In the meantime, I sat back and puzzled at why we need these artificial breaks in the narrative. Are they there for people to have milestones as they race each other?  "I've read all the way to Chapter 9!"  Or a way to keep track of your progress "Don't tell me anything!  I'm only up to Chapter 9!"

As I write, I put in an extra line to denote time passing and/or a change of scene.  Definitely when there’s a viewpoint shift.  Is that extra space not enough?  When it came time to publish Home on the Strange-a Brewster & Brewster Adventure, I was prepared to stick to my guns and not bother with these “we now pause for a commercial” chapter breaks.  But then my sister suggested I could put spot illustrations at each chapter.  Really give some value and pizazz.  So I went thru the entire manuscript and picked moments to make very big pause moments.

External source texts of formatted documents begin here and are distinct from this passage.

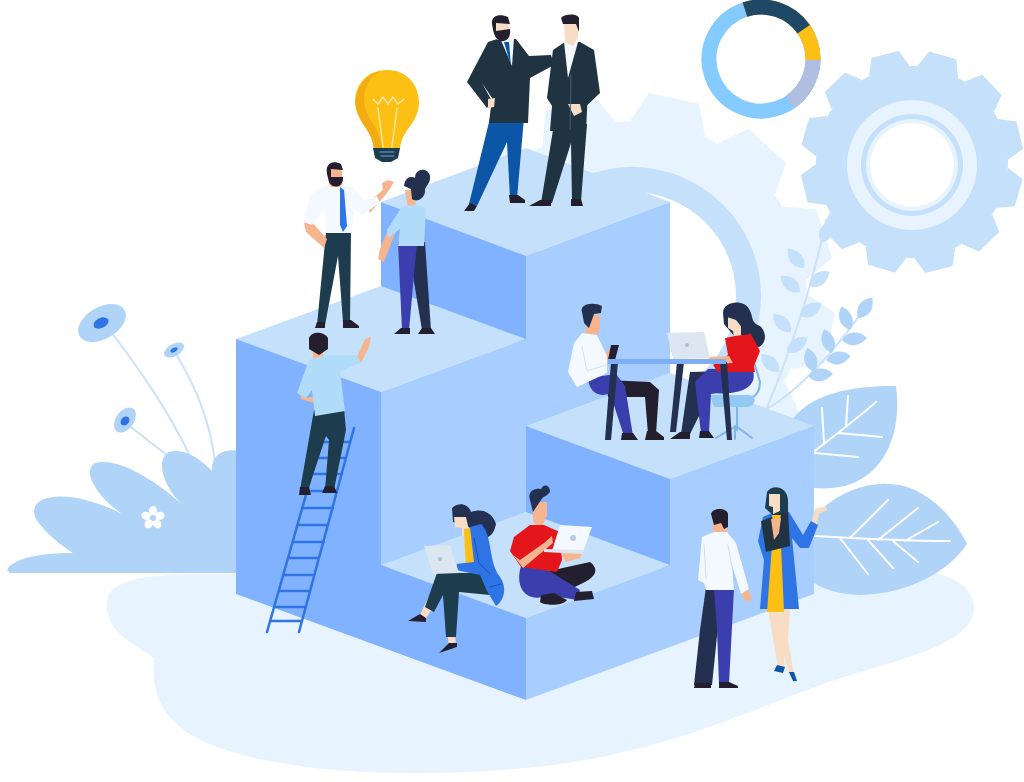
<!DOCTYPE html>
<html lang="en">
<head>
<meta charset="utf-8">
<title>Teamwork on the steps</title>
<style>
:root{--mist:#e7f3fe;--pale:#c4e0fa;--leaf:#afd4f8;--face-left:#80b2ff;--face-right:#a8ceff;--blue:#2f74e4;--royal:#0b56a6;--indigo:#3a3fad;--navy:#23304f;--suit:#203340;--teal:#1d3d4e;--ink:#231f2e;--skin:#f6b58f;--fair:#f6ddc4;--shirt:#f3f9ff;--sky:#b1dcf9;--red:#e5151c;--sun:#fcbf14}
html,body{margin:0;background:#fff;overflow:hidden}
svg{display:block;width:1024px;height:782px}
.mist{fill:var(--mist)}.pale{fill:var(--pale)}.leaf{fill:var(--leaf)}
.left{fill:var(--face-left)}.right{fill:var(--face-right)}
.blue{fill:var(--blue)}.royal{fill:var(--royal)}.indigo{fill:var(--indigo)}.navy{fill:var(--navy)}
.suit{fill:var(--suit)}.teal{fill:var(--teal)}.ink{fill:var(--ink)}
.skin{fill:var(--skin)}.fair{fill:var(--fair)}.shirt{fill:var(--shirt)}.sky{fill:var(--sky)}
.red{fill:var(--red)}.sun{fill:var(--sun)}.white{fill:#fff}.metal{fill:#dbe6f0}
.line{fill:none;stroke-linecap:round;stroke-linejoin:round}
.stem{stroke:#cbe2f9;stroke-width:2}.vein{stroke:#fff;stroke-width:2}
.fold{stroke:#46617a;stroke-width:1}
</style>
</head>
<body>
<svg viewBox="0 0 1024 782" role="img" aria-label="People working together on large blue steps">
<defs>
<polygon id="tooth" points="-21,-94 -14,-111 14,-111 21,-94"/>
<g id="teeth"><use href="#tooth"/><use href="#tooth" transform="rotate(30)"/><use href="#tooth" transform="rotate(60)"/></g>
<g id="gear"><circle r="96"/><use href="#teeth"/><use href="#teeth" transform="rotate(90)"/><use href="#teeth" transform="rotate(180)"/><use href="#teeth" transform="rotate(270)"/></g>
<path id="sprig-leaf" d="M0 0C-9-7-8-18 0-25C8-17 9-7 0 0Z"/>
</defs>

<g id="ground" class="mist">
<path d="M109 594C125 572 180 574 240 574H860C925 560 972 578 974 606C975 637 930 652 860 672C770 698 675 755 525 768C400 780 260 772 195 737C158 715 152 690 154 658C135 644 98 630 109 594Z"/>
</g>

<g id="large-gear">
<use href="#gear" class="mist" transform="translate(632 296) rotate(12) scale(1.82)"/>
<circle class="pale" cx="632" cy="296" r="129"/>
<circle class="white" cx="632" cy="296" r="104"/>
</g>

<g id="small-gear">
<use href="#gear" class="pale" transform="translate(912 162) rotate(-14)"/>
<circle class="mist" cx="912" cy="165" r="65"/>
<circle class="pale" cx="912" cy="165" r="51"/>
<circle class="mist" cx="912" cy="165" r="46"/>
<circle class="white" cx="912" cy="165" r="42"/>
</g>

<g id="ring-chart" class="line" stroke-width="15" transform="translate(761 59) rotate(-108)" style="stroke-linecap:butt">
<circle r="52" stroke="#85cbff"/>
<circle r="52" stroke="#b0bfe1" pathLength="360" stroke-dasharray="164 196"/>
<circle r="52" stroke="#fcbf14" pathLength="360" stroke-dasharray="109 251"/>
<circle r="52" stroke="#1f4766" pathLength="360" stroke-dasharray="73 287"/>
</g>

<g id="left-plants">
<path class="line stem" d="M109 329C140 370 168 410 190 456M176 354C195 385 210 420 215 462M127 424L168 456"/>
<g class="leaf">
<ellipse cx="102" cy="323" rx="26" ry="16" transform="rotate(-30 102 323)"/>
<ellipse cx="174" cy="350" rx="11" ry="6" transform="rotate(-30 174 350)"/>
<ellipse cx="125" cy="420" rx="14" ry="9" transform="rotate(-55 125 420)"/>
</g>
<g class="blue">
<ellipse cx="101" cy="323" rx="8" ry="5" transform="rotate(-25 101 323)"/>
<ellipse cx="174" cy="350" rx="4" ry="2" transform="rotate(-30 174 350)"/>
<ellipse cx="125" cy="421" rx="5" ry="4" transform="rotate(-50 125 421)"/>
</g>
<path class="leaf" d="M240 573H110C80 560 50 540 36 519C24 493 70 487 122 514C95 495 82 470 95 463C118 457 155 480 184 506C163 488 155 460 169 452C187 447 205 464 212 471C211 455 223 448 240 451Z"/>
<path class="leaf" d="M7 570C14 553 80 546 137 562L150 573H10Z"/>
<g class="white" transform="translate(153 518)">
<g id="petals"><ellipse cy="-7" rx="4" ry="5"/><ellipse cy="-7" rx="4" ry="5" transform="rotate(72)"/><ellipse cy="-7" rx="4" ry="5" transform="rotate(144)"/><ellipse cy="-7" rx="4" ry="5" transform="rotate(216)"/><ellipse cy="-7" rx="4" ry="5" transform="rotate(288)"/></g>
<circle class="leaf" r="3"/>
</g>
</g>

<g id="right-plants">
<path class="leaf" d="M785 470C774 425 800 385 896 386C902 430 887 474 845 486C820 491 800 490 785 470Z"/>
<path class="line vein" d="M780 478C815 450 850 425 876 402M824 444L822 408M846 427L848 396M815 453L858 457M838 433L882 437"/>
<path class="leaf" d="M790 555C810 500 870 470 915 490C945 505 960 530 967 544C950 570 910 594 860 595C830 594 805 585 790 555Z"/>
<path class="line vein" d="M800 535C850 538 900 541 950 541M850 538L888 500M878 540L918 508M905 541L938 522M840 538L868 574M868 540L893 568M893 541L918 562"/>
<path class="line stem" d="M766 410C785 365 812 290 826 220M768 408C800 390 835 350 862 312"/>
<g class="pale">
<use href="#sprig-leaf" transform="translate(821 243) rotate(25)"/><use href="#sprig-leaf" transform="translate(804 268) rotate(-40)"/><use href="#sprig-leaf" transform="translate(809 286) rotate(55)"/><use href="#sprig-leaf" transform="translate(800 292) rotate(-50)"/><use href="#sprig-leaf" transform="translate(800 316) rotate(60)"/><use href="#sprig-leaf" transform="translate(791 332) rotate(-45)"/><use href="#sprig-leaf" transform="translate(787 352) rotate(55)"/><use href="#sprig-leaf" transform="translate(779 372) rotate(-45)"/>
</g>
<g class="leaf">
<use href="#sprig-leaf" transform="translate(858 318) rotate(35)"/><use href="#sprig-leaf" transform="translate(850 330) rotate(-20)"/><use href="#sprig-leaf" transform="translate(842 340) rotate(85)"/><use href="#sprig-leaf" transform="translate(832 353) rotate(-18)"/><use href="#sprig-leaf" transform="translate(826 360) rotate(80)"/><use href="#sprig-leaf" transform="translate(814 372) rotate(-15)"/><use href="#sprig-leaf" transform="translate(808 376) rotate(85)"/>
</g>
</g>

<g id="steps">
<g id="top-step"><polygon class="pale" points="381,202 526,148 670,202 526,256"/><polygon class="left" points="381,202 526,256 526,345 381,292"/><polygon class="right" points="526,256 670,202 670,380 526,430"/></g>
<g id="left-step"><polygon class="pale" points="236,339 381,286 526,339 381,392"/><polygon class="left" points="236,339 381,392 381,647 236,594"/><polygon class="right" points="381,392 526,339 526,520 381,570"/></g>
<g id="right-step"><polygon class="pale" points="526,426 670,373 814,426 670,479"/><polygon class="left" points="526,426 670,479 670,570 526,520"/><polygon class="right" points="670,479 814,426 814,594 670,647"/></g>
<g id="front-step"><polygon class="pale" points="381,565 526,512 670,565 526,618"/><polygon class="left" points="381,565 526,618 526,700 381,647"/><polygon class="right" points="526,618 670,565 670,647 526,700"/></g>
</g>

<g id="ladder" class="line" stroke="#2f74e4" stroke-width="2.5">
<path d="M325 428L267 632M354 428L299 632M321 442H350M316 458H346M312 474H342M307 491H337M302 508H333M297 525H328M293 542H324M288 558H319M283 575H314M279 591H310M274 607H305M270 621H302"/>
</g>

<g id="light-bulb">
<path class="sun" d="M387 70C408 70 419 86 419 103C418 125 402 128 400 149H374C372 128 357 124 355 103C355 84 367 70 387 70Z"/>
<path fill="#f3ab13" d="M380 71C361 77 351 96 358 114C364 128 372 133 374 149H382C380 125 365 120 364 100C364 86 370 77 380 71Z"/>
<path class="line" stroke="#fde7a1" stroke-width="1.5" d="M373 99L378 104L383 97L388 104L393 97L398 104L404 99M378 108L383 147M397 108L392 147"/>
<path class="teal" d="M373 148H400L398 158L391 162H382L375 158Z"/>
<path class="line" stroke="#72a5dc" d="M380 152H394M381 156H394"/>
</g>

<g id="bearded-director">
<path class="royal" d="M490 118H524L517 198H510L507 142L477 206L469 204Z"/>
<path class="ink" d="M470 203L477 206L474 211H464ZM509 195H518L525 200V203H510Z"/>
<path class="suit" d="M488 42L500 38L516 39L529 56L551 55L554 65L530 78L528 123H489L492 98L482 83L492 101L487 108L467 82Z"/>
<path class="fair" d="M488 99L495 98L494 107L488 108Z"/>
<polygon class="shirt" points="500,38 514,38 512,66"/><polygon class="royal" points="504,42 509,42 511,66"/>
<rect class="fair" x="495" y="20" width="14" height="20" rx="4"/>
<path class="ink" d="M492 24C491 16 499 13 508 17L510 24L496 23V31L510 29C511 37 507 42 501 41C496 40 494 34 493 30Z"/>
</g>
<g id="clean-shaven-partner">
<path class="suit" d="M554 124H587L581 201H572L571 143L552 203H541Z"/>
<path class="ink" d="M540 200H551V206H529ZM571 199H581L583 206H571Z"/>
<path class="suit" d="M553 50L565 42H580L594 50L600 93L580 112L576 106L588 90L586 131H550L552 106L547 98Z"/>
<polygon class="shirt" points="564,42 578,42 568,78"/>
<path class="fair" d="M564 22H578V38L573 46L565 42ZM568 104L580 104L582 112L574 116Z"/>
<path class="ink" d="M561 18C566 13 578 14 579 18V32L576 24H563Z"/>
<path class="line fold" d="M571 75L570 129"/>
</g>

<g id="presenter">
<path class="teal" d="M326 232H351L350 322H343L338 256L325 325H317Z"/>
<path class="ink" d="M317 322H325V328H315ZM343 320L351 320L359 326V328H343Z"/>
<path class="skin" d="M304 222L311 221L327 239L324 248L306 232ZM366 204L383 190L382 183L388 180L394 182L387 193L370 213Z"/>
<path class="shirt" d="M320 188L333 184L353 187L365 201L377 196L380 203L362 215L354 209L352 233H326L325 208L312 225L303 222L310 195Z"/>
<polygon class="blue" points="340,187 344,190 347,226 343,232 340,225"/>
<rect class="skin" x="329" y="167" width="13" height="20" rx="4"/>
<path class="ink" d="M327 174C325 163 333 160 341 164L343 170L331 169V177H343C344 187 333 190 329 182Z"/>
</g>

<g id="colleague-with-bun">
<path class="navy" d="M410 242H425L431 330H422L412 270Z"/>
<path class="indigo" d="M398 242H417L409 330H402Z"/>
<path class="ink" d="M401 328H410V334H394ZM422 328H431L435 334H418Z"/>
<path class="skin" d="M390 225L397 228L384 262L378 259L380 249ZM405 190H414L416 208H408Z"/>
<path class="sky" d="M401 208C408 204 419 204 426 208L424 246H398L400 229L388 238L387 230Z"/>
<path class="navy" d="M404 186C405 176 412 176 415 178C415 168 428 167 430 176C431 184 424 187 425 191C425 198 417 203 412 199L411 189Z"/>
</g>

<g id="ladder-climber">
<path class="teal" d="M314 410L344 408L346 430L334 490H325L329 440L326 436L308 490H300Z"/>
<path class="ink" d="M300 487H309L311 495H299ZM325 486H334L337 493H322Z"/>
<path class="skin" d="M357 357L365 339L371 337L369 347L361 363ZM299 390L306 398L315 396L314 403L301 399ZM313 348H323V360H313Z"/>
<path class="sky" d="M309 360L327 355L356 355L361 362L340 372L345 411L315 416L312 390L306 398L297 393Z"/>
<path class="ink" d="M309 338C312 330 325 332 328 338V349L319 355L309 349Z"/>
</g>

<g id="meeting-table">
<g id="man-with-phone">
<path class="ink" d="M606 380L650 382L659 390L656 434H648L645 397H608Z"/>
<path class="indigo" d="M588 378L616 374L625 386L633 436H624L610 393C600 398 589 393 588 378Z"/>
<path class="ink" d="M622 433H633L638 440H621ZM647 431H656L664 437V440H645Z"/>
<path class="skin" d="M601 355L611 349L617 354L606 365ZM586 315H600V328L594 342L586 335Z"/>
<path class="shirt" d="M582 333L597 335L607 356L607 373L590 381L577 387L568 372L574 343Z"/>
<path class="line" stroke="#cfe1f5" d="M582 347L587 371L606 365"/>
<path class="navy" d="M582 312C579 305 592 301 602 306L601 313L594 314L589 328L584 323Z"/>
<path class="ink" d="M611 345H619L615 360H608Z"/>
</g>
<g id="office-chair"><path class="line" stroke="#7eb4ef" stroke-width="2" d="M755 365L760 382C760 397 750 403 725 401M737 404V430M716 438L736 426L752 438M735 426V439"/><path fill="#93c8f4" d="M710 395H748C758 395 756 407 746 407H714Z"/></g>
<g id="woman-at-laptop">
<path class="navy" d="M690 372L730 371L728 391L710 394L690 434H681L687 392Z"/>
<path class="indigo" d="M708 369L752 368C759 384 746 396 711 393L709 433H701L695 382Z"/>
<path class="ink" d="M680 432H690V439H670ZM700 431H709L714 438H699Z"/>
<path class="navy" d="M723 313C723 301 744 299 749 309C754 317 750 322 760 326C768 333 766 346 756 348L735 337L724 324Z"/>
<path class="fair" d="M728 316H741L741 337L735 344L733 331L728 328Z"/>
<path class="red" d="M725 338L735 336L751 334L760 351L754 366L755 372L718 372L713 365L728 355Z"/>
<path class="skin" d="M707 357L729 356L733 363L716 364Z"/>
<path class="navy" d="M724 316C729 304 742 304 744 316L744 330L736 320Z"/>
</g>
<polygon class="metal" points="667,333 704,332 710,358 673,359"/><circle cx="687" cy="345" r="2" fill="#aebfd0"/>
<path class="navy" d="M611 362H618L611 440H605ZM677 362H684L676 432H670ZM720 362H727L732 440H727Z"/>
<rect x="608" y="359" width="118" height="5" fill="#7faef6"/>
</g>

<g id="seated-woman">
<path class="fair" d="M429 596L437 601L425 620L419 617ZM447 630H455L456 648L449 648Z"/>
<path class="ink" d="M420 614L426 618L426 622L408 621ZM449 643H457V647L439 653Z"/>
<path class="teal" d="M437 573L480 573L490 595L459 592L456 637H446L443 595L434 612L425 607Z"/>
<path class="navy" d="M452 508C460 501 469 505 471 512C482 508 492 512 496 524C494 535 487 541 480 535L466 525L453 522Z"/>
<path class="fair" d="M454 517H466L470 535L462 536V528L455 527Z"/>
<polygon class="sun" points="464,529 473,528 480,573 466,572"/>
<path class="blue" d="M470 527L481 524C493 535 488 562 500 577C507 587 505 600 496 606L487 591L480 575L456 570V564L474 562Z"/>
<path class="line" stroke="#1952b5" d="M474 538L479 563L490 574M490 587L501 584"/>
<path class="skin" d="M447 563L457 564V571L446 570Z"/>
<polygon class="metal" points="424,546 450,545 459,573 433,574"/><circle cx="440" cy="559" r="2" fill="#aebfd0"/>
</g>

<g id="seated-man">
<path class="ink" d="M549 571L590 562C599 569 596 576 585 582L548 600L540 594Z"/>
<path class="indigo" d="M521 566L546 569L580 590L577 600L548 595C528 604 514 589 521 566Z"/>
<path class="ink" d="M541 595L554 593L567 600C563 606 545 606 540 602ZM576 592L592 591L594 599L574 601Z"/>
<path class="skin" d="M533 502H547V516L541 528L533 522Z"/>
<path class="red" d="M530 525H544L560 532L562 560L557 572L521 567L510 551L514 537Z"/>
<path class="skin" d="M513 555L520 560L544 543L552 536L553 543L523 568ZM558 549H584L580 558L566 562Z"/>
<path class="navy" d="M530 500C527 491 535 488 541 489C544 483 550 485 550 492C546 497 543 496 541 500L533 512Z"/>
<polygon class="shirt" points="560,525 592,527 583,552 552,551"/><polygon class="metal" points="544,549 583,550 582,554 544,552"/><circle cx="573" cy="538" r="3" fill="#bacbdc"/>
</g>

<g id="standing-man">
<path class="navy" d="M706 587H722L712 685H694L700 630Z"/>
<path class="indigo" d="M714 588H734L729 684H719L717 630Z"/>
<path class="ink" d="M695 683H711V688H694ZM719 682H729L738 686V688H719Z"/>
<path class="skin" d="M740 591L748 589L752 599L746 602ZM713 523H727V538H713Z"/>
<path class="shirt" d="M702 537L714 532H727L736 543L749 589L741 594L732 565L734 590H706L704 583L698 580Z"/>
<path class="line" stroke="#c9def5" d="M704 544L706 578M728 545L732 567"/>
<path class="ink" d="M711 514C713 507 727 508 728 514V527L724 529L721 523L714 525Z"/>
</g>

<g id="standing-woman">
<path class="fair" d="M768 609H779L785 668H778ZM780 609H790L788 640L794 675L790 676L779 640Z"/>
<path class="royal" d="M777 665L785 667L783 673L774 671ZM789 672L794 672L797 681H793Z"/>
<path class="fair" d="M811 524L815 509L826 506L827 510L819 514L816 528Z"/>
<path class="blue" d="M763 517L774 512H789L803 535L811 521L818 525L809 548H800L792 538L799 609H760L764 560L758 541Z"/>
<polygon class="sun" points="772,545 781,545 784,612 767,612"/>
<path class="teal" d="M767 492C772 484 787 486 788 500V513L775 517L765 508Z"/>
<path class="fair" d="M769 494H780V511L773 514V507L769 506Z"/>
<path class="suit" d="M761 521L788 511L790 546L766 552Z"/>
<path class="sun" d="M772 515H781L779 523H773Z"/>
<path class="skin" d="M771 519L781 518L779 533L774 540Z"/>
</g>
</svg>
</body>
</html>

If I go the illustration route with my work-in-progress, I’ll do it again.  But if no drawings, I may not bother.  Am I crazy?

Monday, 4 April 2016

Unsung SF film

The number of definitions for “science fiction” is roughly equal to half the number of individuals who have read a science fiction book.  In other words, there are a lot of definitions.  Trying to pin down the precise definition is like polling a line-up at Starbucks on the perfect cup of coffee.  It occupies a lot of time at pubs and/or conventions.

For myself, I generally say it’s “the real world plus X”.  Sometimes “X” can be a clever little invention, an alien fleet descending from the sky or the real world plus 3000 years of accumulated history (ie: the future).  Of course, if “X” gets too whackadoodle, the book drifts into “fantasy”.

The “addition of a new invention and its effect on our real world” is a definition that borders on the axiomatic.  Naturally, just how radical that gizmo is results in bigger ripple-shocks in our world, but the basic framework is “new invention-gadget impacts people and their lives”.  I’m not saying this is the only definition of SF, but it is one of biggies.

Okay.  I don’t see anyone squirming in disagreement out there so far.  Let's proceed.

With that preamble digested, I present to you a movie that is an unsung (hee-hee) example of Science Fiction.  A movie many people greatly enjoy, not realizing they are watching that “weirdo SF stuff”.  A movie ignored when the other SF film classics of the 1950’s are ranked and discussed.

“Singing in the Rain” starring Gene Kelly, Donald O’Connor and Debbie Reynolds.  (1952)

The invention of the talking motion picture turns the lives of Our Heroes upside down, thoroughly rattles the industry (Hollywood) and goes on to alter our culture for a century and still counting.

How is that not science fiction?

Thank you for your attention.